• **TASK DATA**:
>>
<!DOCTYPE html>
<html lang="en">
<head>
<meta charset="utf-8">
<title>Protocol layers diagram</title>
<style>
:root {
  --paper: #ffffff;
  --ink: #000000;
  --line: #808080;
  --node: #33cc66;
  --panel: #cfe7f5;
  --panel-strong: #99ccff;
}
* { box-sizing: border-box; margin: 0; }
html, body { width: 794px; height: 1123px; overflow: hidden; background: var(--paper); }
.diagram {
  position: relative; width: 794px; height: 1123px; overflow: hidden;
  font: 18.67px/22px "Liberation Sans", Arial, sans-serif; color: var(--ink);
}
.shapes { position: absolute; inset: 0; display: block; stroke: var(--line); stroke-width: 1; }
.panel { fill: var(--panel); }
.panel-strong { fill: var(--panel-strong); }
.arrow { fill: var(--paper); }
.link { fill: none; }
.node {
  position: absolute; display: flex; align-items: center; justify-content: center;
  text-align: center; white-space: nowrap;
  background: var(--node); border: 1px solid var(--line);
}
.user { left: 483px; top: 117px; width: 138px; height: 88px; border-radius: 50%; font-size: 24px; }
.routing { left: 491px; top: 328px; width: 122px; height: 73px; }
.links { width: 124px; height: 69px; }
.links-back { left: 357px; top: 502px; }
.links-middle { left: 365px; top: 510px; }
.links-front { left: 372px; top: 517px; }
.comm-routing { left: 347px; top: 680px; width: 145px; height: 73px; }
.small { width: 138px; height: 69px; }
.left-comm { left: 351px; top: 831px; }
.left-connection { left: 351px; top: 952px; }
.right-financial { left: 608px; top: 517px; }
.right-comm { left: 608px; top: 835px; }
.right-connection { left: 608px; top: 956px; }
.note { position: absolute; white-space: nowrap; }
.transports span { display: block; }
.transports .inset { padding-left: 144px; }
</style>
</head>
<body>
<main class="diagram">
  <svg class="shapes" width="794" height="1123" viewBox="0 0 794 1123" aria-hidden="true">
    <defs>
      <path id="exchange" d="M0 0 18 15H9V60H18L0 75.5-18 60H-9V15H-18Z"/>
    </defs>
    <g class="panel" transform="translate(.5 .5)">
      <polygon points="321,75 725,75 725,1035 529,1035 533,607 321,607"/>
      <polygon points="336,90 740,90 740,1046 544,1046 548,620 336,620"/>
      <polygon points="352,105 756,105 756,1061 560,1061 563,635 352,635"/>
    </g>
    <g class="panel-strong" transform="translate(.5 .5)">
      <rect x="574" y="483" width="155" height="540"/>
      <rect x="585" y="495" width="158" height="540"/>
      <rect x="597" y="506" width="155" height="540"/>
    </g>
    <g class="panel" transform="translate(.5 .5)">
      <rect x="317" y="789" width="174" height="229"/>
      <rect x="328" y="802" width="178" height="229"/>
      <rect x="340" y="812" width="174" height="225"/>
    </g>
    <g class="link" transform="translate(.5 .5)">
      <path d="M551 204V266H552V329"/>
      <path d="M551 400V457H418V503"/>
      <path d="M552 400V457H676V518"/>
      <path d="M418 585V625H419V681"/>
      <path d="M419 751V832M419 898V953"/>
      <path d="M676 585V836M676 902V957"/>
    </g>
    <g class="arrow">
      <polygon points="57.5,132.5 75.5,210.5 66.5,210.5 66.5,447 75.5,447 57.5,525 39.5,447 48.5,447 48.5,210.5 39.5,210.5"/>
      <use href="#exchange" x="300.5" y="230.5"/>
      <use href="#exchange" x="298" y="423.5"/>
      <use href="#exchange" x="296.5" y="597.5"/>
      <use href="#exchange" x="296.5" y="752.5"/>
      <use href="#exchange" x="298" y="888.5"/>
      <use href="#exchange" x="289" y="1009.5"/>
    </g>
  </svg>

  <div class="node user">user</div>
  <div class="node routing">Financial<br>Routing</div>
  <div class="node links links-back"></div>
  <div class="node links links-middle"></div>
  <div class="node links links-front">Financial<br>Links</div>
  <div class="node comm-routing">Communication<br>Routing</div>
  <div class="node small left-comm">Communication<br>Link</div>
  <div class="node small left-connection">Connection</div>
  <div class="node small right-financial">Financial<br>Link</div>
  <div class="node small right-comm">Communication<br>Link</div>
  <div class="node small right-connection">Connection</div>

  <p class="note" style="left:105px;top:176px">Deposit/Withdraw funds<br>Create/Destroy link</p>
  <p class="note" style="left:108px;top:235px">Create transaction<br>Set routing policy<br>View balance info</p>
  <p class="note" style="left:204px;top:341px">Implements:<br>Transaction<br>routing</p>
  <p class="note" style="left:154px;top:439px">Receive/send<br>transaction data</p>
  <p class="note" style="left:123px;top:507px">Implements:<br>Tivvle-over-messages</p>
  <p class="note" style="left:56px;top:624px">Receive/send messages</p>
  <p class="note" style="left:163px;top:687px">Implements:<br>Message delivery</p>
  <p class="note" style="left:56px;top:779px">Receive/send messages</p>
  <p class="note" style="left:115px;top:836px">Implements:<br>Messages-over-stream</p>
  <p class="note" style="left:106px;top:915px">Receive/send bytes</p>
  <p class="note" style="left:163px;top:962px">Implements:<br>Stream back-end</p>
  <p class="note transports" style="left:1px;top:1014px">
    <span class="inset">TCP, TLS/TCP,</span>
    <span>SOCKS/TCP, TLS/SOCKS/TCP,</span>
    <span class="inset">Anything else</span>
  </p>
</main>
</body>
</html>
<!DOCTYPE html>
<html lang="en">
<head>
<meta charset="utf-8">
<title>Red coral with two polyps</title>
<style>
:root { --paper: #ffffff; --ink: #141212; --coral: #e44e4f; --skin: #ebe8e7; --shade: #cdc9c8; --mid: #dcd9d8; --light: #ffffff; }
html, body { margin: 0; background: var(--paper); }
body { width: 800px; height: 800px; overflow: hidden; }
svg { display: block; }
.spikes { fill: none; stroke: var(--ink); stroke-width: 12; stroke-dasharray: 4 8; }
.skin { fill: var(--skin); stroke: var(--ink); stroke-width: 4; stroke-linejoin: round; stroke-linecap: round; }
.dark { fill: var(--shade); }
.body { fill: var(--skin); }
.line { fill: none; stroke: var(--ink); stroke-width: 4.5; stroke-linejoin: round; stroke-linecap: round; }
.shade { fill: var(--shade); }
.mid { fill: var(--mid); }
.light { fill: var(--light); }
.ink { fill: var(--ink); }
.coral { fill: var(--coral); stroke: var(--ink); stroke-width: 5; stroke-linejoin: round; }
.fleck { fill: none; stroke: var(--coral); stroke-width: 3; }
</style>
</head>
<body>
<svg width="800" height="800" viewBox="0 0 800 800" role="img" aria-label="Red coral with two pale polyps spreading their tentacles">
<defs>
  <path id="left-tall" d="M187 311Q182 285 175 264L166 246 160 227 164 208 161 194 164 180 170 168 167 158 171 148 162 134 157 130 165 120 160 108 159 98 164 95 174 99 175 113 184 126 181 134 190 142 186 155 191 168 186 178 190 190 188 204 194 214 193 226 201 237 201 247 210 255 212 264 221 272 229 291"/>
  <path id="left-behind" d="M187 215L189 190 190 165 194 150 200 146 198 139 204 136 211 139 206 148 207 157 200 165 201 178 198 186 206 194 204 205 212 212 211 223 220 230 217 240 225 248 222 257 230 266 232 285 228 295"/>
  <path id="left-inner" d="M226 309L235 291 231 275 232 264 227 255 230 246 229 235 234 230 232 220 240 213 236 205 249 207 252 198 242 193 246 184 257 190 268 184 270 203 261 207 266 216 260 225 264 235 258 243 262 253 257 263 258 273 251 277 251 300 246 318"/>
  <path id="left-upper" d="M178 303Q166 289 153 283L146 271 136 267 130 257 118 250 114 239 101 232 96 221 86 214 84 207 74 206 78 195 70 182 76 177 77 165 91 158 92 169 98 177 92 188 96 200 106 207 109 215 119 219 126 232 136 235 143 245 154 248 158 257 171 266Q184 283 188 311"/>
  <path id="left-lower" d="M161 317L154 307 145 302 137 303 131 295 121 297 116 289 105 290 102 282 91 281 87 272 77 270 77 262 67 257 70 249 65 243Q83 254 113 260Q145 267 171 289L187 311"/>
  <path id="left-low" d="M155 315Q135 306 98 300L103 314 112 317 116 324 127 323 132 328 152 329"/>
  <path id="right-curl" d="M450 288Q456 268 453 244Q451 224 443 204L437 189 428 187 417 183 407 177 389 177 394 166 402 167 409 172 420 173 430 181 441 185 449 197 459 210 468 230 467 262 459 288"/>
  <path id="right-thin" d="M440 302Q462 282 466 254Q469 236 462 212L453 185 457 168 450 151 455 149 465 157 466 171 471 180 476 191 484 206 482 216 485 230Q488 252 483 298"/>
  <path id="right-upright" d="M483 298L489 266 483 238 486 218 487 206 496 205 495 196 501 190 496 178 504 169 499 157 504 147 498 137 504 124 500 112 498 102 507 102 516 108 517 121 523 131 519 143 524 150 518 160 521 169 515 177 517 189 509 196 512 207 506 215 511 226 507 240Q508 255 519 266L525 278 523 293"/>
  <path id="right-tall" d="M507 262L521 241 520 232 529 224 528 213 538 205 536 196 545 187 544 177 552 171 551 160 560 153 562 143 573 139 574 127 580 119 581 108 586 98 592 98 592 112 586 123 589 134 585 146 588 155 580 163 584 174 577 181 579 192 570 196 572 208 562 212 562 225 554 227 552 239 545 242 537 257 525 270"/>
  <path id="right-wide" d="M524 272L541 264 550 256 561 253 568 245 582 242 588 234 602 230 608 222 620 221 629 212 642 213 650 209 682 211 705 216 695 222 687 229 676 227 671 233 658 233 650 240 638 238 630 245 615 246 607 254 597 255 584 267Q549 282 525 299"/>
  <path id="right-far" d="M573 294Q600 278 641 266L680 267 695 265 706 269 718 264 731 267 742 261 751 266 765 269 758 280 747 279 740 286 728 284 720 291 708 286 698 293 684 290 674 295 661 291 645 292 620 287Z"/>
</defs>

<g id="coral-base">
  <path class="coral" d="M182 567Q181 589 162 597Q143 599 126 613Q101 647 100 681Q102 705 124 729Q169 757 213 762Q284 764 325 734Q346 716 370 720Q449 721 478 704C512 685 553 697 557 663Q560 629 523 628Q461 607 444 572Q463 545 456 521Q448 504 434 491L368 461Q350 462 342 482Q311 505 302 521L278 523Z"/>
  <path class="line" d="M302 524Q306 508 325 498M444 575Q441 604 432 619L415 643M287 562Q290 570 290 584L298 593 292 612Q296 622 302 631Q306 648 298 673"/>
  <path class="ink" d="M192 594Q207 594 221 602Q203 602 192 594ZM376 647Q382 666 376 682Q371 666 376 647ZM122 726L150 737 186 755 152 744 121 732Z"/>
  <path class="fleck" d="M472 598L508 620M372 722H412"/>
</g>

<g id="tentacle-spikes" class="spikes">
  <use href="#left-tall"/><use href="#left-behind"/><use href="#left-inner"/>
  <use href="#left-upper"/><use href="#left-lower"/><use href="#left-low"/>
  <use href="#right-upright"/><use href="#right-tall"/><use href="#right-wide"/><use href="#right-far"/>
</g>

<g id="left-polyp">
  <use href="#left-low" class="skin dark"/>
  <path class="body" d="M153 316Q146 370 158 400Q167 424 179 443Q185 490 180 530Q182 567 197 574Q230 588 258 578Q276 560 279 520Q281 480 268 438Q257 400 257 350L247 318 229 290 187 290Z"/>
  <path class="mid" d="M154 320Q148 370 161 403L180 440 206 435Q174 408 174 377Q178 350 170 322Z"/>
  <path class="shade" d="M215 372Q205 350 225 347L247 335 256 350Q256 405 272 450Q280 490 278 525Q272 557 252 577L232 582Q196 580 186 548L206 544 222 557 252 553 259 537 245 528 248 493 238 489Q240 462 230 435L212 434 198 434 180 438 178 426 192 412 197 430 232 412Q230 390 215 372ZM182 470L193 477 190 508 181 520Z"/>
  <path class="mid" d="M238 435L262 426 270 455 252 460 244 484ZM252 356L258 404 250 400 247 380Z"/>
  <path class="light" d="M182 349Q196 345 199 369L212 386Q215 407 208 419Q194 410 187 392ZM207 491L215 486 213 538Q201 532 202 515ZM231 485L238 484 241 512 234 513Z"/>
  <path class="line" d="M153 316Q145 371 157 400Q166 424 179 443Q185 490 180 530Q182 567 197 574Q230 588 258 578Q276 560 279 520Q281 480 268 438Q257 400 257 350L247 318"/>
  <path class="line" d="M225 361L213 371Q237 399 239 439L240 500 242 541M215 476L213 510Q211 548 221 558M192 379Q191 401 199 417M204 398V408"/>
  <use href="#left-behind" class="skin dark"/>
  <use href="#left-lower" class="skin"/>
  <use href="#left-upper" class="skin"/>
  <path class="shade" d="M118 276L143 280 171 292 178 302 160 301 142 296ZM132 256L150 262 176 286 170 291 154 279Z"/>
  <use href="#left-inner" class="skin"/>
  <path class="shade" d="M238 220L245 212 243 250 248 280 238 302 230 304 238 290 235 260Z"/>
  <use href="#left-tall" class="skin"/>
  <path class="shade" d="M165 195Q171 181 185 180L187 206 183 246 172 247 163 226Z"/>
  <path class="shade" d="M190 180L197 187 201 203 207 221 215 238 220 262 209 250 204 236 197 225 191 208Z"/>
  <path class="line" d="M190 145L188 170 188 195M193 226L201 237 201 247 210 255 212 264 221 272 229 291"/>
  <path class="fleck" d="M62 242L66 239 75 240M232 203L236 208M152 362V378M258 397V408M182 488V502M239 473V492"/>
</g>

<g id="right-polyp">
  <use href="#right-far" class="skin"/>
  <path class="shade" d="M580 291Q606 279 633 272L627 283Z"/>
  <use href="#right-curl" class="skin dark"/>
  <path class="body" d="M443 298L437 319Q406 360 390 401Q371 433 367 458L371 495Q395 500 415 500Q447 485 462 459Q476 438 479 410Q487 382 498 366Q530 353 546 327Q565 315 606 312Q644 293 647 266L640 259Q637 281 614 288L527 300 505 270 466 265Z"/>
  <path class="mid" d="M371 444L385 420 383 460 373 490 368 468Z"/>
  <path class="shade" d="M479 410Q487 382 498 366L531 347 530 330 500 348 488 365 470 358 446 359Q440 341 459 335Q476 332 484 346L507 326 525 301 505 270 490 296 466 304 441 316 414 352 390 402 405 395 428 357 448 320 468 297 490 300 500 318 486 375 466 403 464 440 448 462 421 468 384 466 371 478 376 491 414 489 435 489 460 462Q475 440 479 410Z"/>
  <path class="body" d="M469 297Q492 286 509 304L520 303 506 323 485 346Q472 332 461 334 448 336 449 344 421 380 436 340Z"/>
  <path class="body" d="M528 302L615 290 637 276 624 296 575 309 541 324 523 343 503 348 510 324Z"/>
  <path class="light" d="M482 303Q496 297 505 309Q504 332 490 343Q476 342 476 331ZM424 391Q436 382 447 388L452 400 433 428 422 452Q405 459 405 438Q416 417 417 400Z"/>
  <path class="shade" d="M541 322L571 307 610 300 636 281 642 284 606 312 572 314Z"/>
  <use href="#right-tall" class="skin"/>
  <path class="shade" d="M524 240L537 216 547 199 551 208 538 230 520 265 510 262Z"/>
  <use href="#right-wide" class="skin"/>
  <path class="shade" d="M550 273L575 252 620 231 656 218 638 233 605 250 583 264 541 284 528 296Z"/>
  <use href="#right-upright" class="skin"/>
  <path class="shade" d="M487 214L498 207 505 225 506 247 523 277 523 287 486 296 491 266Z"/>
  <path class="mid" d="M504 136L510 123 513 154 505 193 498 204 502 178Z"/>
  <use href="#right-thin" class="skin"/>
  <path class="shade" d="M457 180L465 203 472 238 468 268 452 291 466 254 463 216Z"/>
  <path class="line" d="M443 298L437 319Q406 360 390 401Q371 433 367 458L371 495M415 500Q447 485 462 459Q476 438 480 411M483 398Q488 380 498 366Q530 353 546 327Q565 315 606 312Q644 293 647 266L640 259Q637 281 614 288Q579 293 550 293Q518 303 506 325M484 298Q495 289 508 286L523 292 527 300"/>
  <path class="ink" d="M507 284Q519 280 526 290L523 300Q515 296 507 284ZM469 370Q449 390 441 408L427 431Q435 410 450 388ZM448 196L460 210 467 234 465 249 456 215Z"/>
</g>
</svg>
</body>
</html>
<<
• **ASSIGNED TASK**: Show the lines in the entries above that include the string "rect".

• **ANSWER SECTION**:
      <rect x="574" y="483" width="155" height="540"/>
      <rect x="585" y="495" width="158" height="540"/>
      <rect x="597" y="506" width="155" height="540"/>
      <rect x="317" y="789" width="174" height="229"/>
      <rect x="328" y="802" width="178" height="229"/>
      <rect x="340" y="812" width="174" height="225"/>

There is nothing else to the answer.